So, this is a new one for Dangerous to Go Alone. I, myself, don’t own an iPhone, but a few of my friends do and I’ve been playing their games in my free time. I found myself playing this neat little game called Pocket Frogs. It is a free app available through the iPhone app store that was developed by Nimblebit. The basic idea of the game is that you’re raising frogs to breed, sell and race. There is a Froggydex of all available frog breeds and achievements for getting different types of frogs and such.
So, you have to tame your frogs by tapping the screen to hop around a lily pond and eat flies. You can also get gifts which can contain things like coins, potions, more frogs and habitats. There are achievements to be gained by getting different kinds of frogs in various combinations. Unfortunately, there is a limited number of achievements and the content isn’t being updated. There are, however, over 15,000 different types of frogs.
Pocket Frogs is what is known as a microtransaction game. This type of games operates off the idea that the user can play the game for free but has the option to buy things which can make play more enjoyable or bonus content. These payments are usually quite small and frequently involve buying some sort of in-game currency. Its an interesting business model and seems to work quite well. There are a lot of games that are using this model quite successfully.
The main problem with Pocket Frogs is the fact that once you have all the achievements there is really no more incentive to play unless you really want to go through the grind to get all 15,000+ types of frogs. Even then, they aren’t increasing the frog types so eventually you would have all of them. While the graphics are pretty cute and the game play can be entertaining, it just isn’t compelling enough to last after all the achievements are gathered. There’s only so long you can tap lily pads and breeds frogs before you get bored.
Admittedly, there is the racing game and puzzle game. I never did figure out how the racing game works exactly. I think that you can tap to make your frog go faster, but this might just be me thinking it works this way so processing what I see as supporting my theory. The puzzle game is pretty much a matching game. You can play either to maybe win coins and other prizes.

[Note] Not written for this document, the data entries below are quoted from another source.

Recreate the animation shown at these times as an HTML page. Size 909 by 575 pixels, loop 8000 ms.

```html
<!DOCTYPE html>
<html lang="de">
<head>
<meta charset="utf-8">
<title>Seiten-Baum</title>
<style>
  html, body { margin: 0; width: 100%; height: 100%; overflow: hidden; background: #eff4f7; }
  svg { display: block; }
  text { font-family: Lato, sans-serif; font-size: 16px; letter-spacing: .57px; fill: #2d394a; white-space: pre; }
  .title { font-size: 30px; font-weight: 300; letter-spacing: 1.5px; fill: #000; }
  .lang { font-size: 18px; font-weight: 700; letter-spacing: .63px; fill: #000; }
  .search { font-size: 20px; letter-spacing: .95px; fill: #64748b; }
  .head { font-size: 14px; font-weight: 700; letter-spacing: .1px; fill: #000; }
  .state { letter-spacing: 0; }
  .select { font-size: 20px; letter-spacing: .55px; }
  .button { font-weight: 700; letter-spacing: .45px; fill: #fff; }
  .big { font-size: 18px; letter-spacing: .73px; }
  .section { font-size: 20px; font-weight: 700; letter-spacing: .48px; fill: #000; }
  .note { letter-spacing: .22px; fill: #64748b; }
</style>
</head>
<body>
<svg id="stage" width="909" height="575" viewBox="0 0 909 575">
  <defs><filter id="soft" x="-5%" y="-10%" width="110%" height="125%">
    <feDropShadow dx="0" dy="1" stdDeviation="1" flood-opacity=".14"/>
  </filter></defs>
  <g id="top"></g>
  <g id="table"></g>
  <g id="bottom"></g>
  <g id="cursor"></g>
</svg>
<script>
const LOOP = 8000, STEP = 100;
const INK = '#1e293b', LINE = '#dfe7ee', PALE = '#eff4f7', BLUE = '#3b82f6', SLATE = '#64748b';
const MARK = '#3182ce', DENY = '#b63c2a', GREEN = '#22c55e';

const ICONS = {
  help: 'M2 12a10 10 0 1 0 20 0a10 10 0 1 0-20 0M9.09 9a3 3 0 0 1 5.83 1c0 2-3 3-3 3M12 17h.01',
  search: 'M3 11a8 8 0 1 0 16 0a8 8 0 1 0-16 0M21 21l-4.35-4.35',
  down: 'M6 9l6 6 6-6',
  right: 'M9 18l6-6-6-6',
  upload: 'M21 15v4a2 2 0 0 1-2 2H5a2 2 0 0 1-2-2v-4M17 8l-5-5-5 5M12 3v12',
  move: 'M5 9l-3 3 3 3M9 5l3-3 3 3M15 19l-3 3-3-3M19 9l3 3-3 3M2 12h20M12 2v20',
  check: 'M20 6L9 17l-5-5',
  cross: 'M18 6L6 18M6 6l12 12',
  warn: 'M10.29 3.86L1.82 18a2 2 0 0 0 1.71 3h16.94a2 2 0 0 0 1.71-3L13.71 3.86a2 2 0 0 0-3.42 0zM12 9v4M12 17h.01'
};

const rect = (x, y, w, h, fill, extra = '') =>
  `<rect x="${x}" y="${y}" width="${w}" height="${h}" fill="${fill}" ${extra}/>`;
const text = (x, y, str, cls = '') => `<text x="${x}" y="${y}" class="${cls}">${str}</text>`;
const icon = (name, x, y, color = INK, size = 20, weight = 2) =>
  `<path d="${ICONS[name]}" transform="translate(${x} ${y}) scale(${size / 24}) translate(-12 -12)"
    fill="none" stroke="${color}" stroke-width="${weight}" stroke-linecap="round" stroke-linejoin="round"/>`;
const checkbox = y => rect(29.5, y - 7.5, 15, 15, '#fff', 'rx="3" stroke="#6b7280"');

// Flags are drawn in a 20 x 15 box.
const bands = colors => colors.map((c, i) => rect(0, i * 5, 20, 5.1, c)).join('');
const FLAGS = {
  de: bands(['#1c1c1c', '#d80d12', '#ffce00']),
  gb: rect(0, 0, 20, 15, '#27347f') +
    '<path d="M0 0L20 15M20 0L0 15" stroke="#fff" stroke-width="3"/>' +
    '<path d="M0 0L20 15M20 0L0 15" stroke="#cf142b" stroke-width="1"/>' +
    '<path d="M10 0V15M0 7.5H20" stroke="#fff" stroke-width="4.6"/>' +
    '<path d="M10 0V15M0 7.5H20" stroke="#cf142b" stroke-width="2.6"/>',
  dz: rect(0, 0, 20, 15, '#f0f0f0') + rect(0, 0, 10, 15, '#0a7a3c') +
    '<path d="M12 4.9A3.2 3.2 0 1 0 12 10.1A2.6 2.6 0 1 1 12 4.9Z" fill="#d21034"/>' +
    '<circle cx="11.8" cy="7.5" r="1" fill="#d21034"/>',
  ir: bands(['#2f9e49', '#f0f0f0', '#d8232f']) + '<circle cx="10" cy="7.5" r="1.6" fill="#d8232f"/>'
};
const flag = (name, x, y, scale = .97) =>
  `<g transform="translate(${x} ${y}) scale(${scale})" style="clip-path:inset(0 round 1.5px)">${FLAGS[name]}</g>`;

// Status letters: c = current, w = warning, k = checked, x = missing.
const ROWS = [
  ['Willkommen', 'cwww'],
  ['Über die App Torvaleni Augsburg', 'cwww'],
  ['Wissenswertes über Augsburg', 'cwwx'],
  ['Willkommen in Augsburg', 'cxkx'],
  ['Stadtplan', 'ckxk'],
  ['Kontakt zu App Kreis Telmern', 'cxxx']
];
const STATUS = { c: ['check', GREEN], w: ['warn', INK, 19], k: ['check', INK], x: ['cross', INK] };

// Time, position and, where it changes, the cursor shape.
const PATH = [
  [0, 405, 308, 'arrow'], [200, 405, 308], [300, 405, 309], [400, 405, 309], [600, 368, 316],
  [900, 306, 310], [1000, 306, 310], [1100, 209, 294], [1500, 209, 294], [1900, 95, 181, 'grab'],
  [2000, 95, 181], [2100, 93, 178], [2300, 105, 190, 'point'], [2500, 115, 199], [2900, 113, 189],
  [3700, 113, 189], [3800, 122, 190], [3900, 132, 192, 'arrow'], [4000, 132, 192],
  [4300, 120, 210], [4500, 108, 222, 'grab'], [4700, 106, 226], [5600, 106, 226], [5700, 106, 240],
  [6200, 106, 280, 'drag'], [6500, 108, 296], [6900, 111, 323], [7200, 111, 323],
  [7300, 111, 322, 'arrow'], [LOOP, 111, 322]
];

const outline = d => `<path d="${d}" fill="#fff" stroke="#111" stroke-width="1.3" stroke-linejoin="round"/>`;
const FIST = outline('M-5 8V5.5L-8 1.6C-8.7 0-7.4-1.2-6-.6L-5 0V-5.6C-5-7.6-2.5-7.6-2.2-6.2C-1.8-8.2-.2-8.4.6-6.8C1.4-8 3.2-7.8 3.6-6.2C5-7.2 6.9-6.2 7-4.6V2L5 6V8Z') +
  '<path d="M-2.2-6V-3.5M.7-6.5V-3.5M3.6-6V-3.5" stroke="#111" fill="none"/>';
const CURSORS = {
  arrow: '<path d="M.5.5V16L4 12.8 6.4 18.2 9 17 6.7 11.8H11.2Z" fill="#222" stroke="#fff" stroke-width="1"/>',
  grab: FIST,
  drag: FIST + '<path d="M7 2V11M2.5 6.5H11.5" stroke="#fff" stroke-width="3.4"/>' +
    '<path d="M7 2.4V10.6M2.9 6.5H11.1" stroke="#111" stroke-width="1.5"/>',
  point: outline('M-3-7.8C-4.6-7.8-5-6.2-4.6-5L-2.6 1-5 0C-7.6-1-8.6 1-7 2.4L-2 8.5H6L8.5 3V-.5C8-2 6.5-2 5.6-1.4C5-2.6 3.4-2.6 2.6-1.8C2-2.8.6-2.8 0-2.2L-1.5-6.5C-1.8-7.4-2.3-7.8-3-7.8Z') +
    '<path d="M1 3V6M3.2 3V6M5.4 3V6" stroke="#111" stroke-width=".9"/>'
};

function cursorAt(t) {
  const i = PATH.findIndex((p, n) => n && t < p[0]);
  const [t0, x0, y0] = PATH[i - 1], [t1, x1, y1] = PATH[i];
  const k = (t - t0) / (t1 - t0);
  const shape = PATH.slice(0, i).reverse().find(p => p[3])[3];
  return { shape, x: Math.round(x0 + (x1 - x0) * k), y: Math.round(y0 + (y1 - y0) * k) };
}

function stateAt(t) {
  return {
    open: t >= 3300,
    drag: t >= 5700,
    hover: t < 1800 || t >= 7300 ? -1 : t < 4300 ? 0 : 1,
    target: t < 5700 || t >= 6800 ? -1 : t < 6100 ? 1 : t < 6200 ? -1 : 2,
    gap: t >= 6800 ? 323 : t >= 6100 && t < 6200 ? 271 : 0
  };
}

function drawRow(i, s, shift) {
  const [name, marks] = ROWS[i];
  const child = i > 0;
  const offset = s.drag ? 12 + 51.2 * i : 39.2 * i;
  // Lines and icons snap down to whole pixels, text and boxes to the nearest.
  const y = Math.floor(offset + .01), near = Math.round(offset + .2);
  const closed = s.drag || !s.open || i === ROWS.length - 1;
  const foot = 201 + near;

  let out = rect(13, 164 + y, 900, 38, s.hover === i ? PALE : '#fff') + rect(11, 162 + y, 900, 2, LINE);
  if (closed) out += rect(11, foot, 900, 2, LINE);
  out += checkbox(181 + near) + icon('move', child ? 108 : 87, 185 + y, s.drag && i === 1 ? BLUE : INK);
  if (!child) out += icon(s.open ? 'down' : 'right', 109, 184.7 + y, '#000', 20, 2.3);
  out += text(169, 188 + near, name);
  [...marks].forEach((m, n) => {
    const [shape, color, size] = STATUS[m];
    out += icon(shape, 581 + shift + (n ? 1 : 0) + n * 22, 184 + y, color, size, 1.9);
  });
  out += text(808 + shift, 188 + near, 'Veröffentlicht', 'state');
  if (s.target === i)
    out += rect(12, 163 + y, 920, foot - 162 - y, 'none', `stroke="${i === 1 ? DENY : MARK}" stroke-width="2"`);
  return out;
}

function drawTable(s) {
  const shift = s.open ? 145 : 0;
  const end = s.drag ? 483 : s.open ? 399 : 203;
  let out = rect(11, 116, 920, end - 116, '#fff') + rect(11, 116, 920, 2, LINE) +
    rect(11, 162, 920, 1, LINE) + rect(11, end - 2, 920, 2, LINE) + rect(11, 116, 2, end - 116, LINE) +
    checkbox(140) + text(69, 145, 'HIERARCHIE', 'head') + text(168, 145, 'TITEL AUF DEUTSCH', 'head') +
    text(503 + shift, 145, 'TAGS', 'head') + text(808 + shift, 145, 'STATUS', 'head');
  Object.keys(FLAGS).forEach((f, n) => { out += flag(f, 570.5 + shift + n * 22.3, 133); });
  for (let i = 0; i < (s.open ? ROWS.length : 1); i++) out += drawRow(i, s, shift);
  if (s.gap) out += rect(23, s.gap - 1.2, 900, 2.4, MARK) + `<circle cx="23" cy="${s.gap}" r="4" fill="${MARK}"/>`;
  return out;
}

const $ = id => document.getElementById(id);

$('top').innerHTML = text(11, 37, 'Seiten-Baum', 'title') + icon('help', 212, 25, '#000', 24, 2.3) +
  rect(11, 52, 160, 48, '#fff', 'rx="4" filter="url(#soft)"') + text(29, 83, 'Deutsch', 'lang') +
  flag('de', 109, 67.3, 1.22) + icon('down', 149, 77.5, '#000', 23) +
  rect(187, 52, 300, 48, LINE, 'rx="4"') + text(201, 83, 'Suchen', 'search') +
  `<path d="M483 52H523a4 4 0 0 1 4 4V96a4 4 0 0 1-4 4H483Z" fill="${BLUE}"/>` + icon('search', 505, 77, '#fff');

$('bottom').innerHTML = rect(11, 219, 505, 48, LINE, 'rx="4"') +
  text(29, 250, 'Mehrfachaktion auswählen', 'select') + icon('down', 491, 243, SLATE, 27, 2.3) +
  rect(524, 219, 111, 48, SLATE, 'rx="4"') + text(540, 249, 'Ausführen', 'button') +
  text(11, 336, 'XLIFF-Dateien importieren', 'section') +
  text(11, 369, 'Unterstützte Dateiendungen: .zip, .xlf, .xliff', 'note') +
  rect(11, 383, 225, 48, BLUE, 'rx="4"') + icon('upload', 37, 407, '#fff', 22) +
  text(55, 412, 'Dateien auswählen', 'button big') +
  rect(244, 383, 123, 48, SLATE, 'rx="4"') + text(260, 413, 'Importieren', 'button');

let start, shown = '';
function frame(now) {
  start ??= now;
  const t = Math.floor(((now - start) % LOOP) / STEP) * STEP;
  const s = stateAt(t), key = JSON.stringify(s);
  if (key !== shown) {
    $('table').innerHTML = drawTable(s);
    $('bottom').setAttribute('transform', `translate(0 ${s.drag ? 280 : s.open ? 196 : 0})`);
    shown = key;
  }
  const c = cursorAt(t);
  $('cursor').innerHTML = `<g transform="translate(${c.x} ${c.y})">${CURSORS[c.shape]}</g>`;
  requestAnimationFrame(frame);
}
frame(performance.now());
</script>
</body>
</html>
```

Overall, Pocket Frogs is a mildly entertaining little game for the kind of person who likes Farmville and the like. I personally don’t like it very much, but it can be played for short periods of time and has a lot of content. The content isn’t be updated, which is a major downside but it could still be worth it if this is your kind of thing, especially since the game is free to play. I give Pocket Frogs a 3 out of 5 Hearts.